Assuming that Multitasking does not increase productivity (in people), it is possible that this can be justified by a cost function when switching contexts. This is not unlike what happens with multithreading in Python (and probably other programming languages).
Switching contexts while we are thinking means jumping from one train of thought to another. While writing, for example, this would be the difference between finding the words and copyediting what we have written. They require different types of attention (202010161703) and probably access to different neural paths on our brains.
If switching from one context to another has a cost which is dependent on the distance between tasks (i.e. receiving a notification on the phone while replying an e-mail), and we assume that there may be some idle time while performing tasks, then we can postulate the following:

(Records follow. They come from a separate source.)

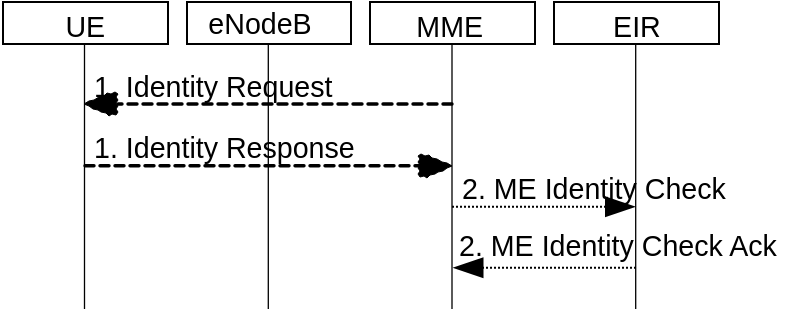
<!DOCTYPE html>
<html lang="en">
<head>
<meta charset="utf-8">
<title>Identity check sequence</title>
<style>
  :root { --ink: #000; --paper: #fff; }
  * { box-sizing: border-box; margin: 0; padding: 0; }
  html, body { width: 800px; height: 311px; overflow: hidden; background: var(--paper); }
  .sequence {
    position: relative; width: 800px; height: 311px; overflow: hidden;
    color: var(--ink);
    font: 28.6px/32px "Liberation Sans", Arial, sans-serif;
    white-space: nowrap;
  }
  .connectors { position: absolute; inset: 0; display: block; }
  .participants {
    position: absolute; left: 2px; top: 1px;
    display: grid; grid-template-columns: repeat(4, 166.7px); gap: 17px;
    list-style: none;
  }
  .participant {
    height: 44px; padding-top: 8px;
    border: 2px solid var(--ink); background: var(--paper);
    text-align: center;
  }
  .node-b { padding: 5px 18px 0 0; }
  .mme { padding-right: 6px; }
  .eir { padding-left: 1px; }
  .message { position: absolute; }
  .request { left: 94px; top: 71px; }
  .response { left: 94px; top: 132px; }
  .check { left: 462px; top: 173px; }
  .check-ack { left: 459px; top: 230px; }
</style>
</head>
<body>
<main class="sequence">
  <svg class="connectors" width="800" height="311" viewBox="0 0 800 311" aria-hidden="true">
    <g class="lifelines" stroke="#000" stroke-width="1.3">
      <line x1="84.5" y1="44" x2="84.5" y2="309"/>
      <line x1="268.3" y1="44" x2="268.3" y2="309"/>
      <line x1="452" y1="44" x2="452" y2="309"/>
      <line x1="635.7" y1="44" x2="635.7" y2="309"/>
    </g>
    <defs>
      <path id="rough-head" d="M0 0L5 -3L10 -4L15 -7L20 -8L23 -11L27 -10L31 -12L34 -10L32 -7L34 -4L32 -1L34 2L32 5L34 8L32 11L28 10L25 12L22 9L17 8L14 6L9 5L5 2Z" stroke="#000" stroke-width="1" stroke-linejoin="round"/>
      <polygon id="head" points="0,0 31,-10.5 31,10.5"/>
    </defs>
    <g class="dashed-arrows" stroke="#000" stroke-width="3.4" stroke-dasharray="9 6" stroke-linecap="round">
      <line x1="452" y1="104" x2="118" y2="104"/>
      <line x1="85" y1="165.7" x2="420" y2="165.7"/>
    </g>
    <g class="dotted-arrows" stroke="#000" stroke-width="2" stroke-dasharray="2 2">
      <line x1="452" y1="206.7" x2="606" y2="206.7"/>
      <line x1="636" y1="267.7" x2="482" y2="267.7"/>
    </g>
    <use href="#rough-head" x="84" y="104"/>
    <use href="#rough-head" transform="translate(452 166) scale(-1 1)"/>
    <use href="#head" transform="translate(636 206.7) scale(-1 1)"/>
    <use href="#head" x="452.5" y="267.7"/>
  </svg>

  <ul class="participants">
    <li class="participant">UE</li>
    <li class="participant node-b">eNodeB</li>
    <li class="participant mme">MME</li>
    <li class="participant eir">EIR</li>
  </ul>

  <p class="message request">1. Identity Request</p>
  <p class="message response">1. Identity Response</p>
  <p class="message check">2. ME Identity Check</p>
  <p class="message check-ack">2. ME Identity Check Ack</p>
</main>
</body>
</html>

- Switching between tasks that require a certain level of attention will be lower than performing the tasks consecutively (i.e. Multitasking does not increase productivity).
- Performing long (hard to define what long means in this context) tasks that require attention will have many idle blocks of time
- Switching tasks in the idle moments may be a better way of using the time overall
Therefore, when planning to work, it could be useful to have more than one task at hand, focus on one and when we feel we are stuck or not being productive, we can switch to a new context. Ideally these two tasks should be correlated in such a way that the activation cost is not too large, but also that the type of attention required is different. For example, we could write several paragraphs for 20 minutes, stop and focus on editing, or on outlining.
Bear in mind that this approach does not imply taking breaks, but simply changing tasks in a way that we can optimize the use of the idle time.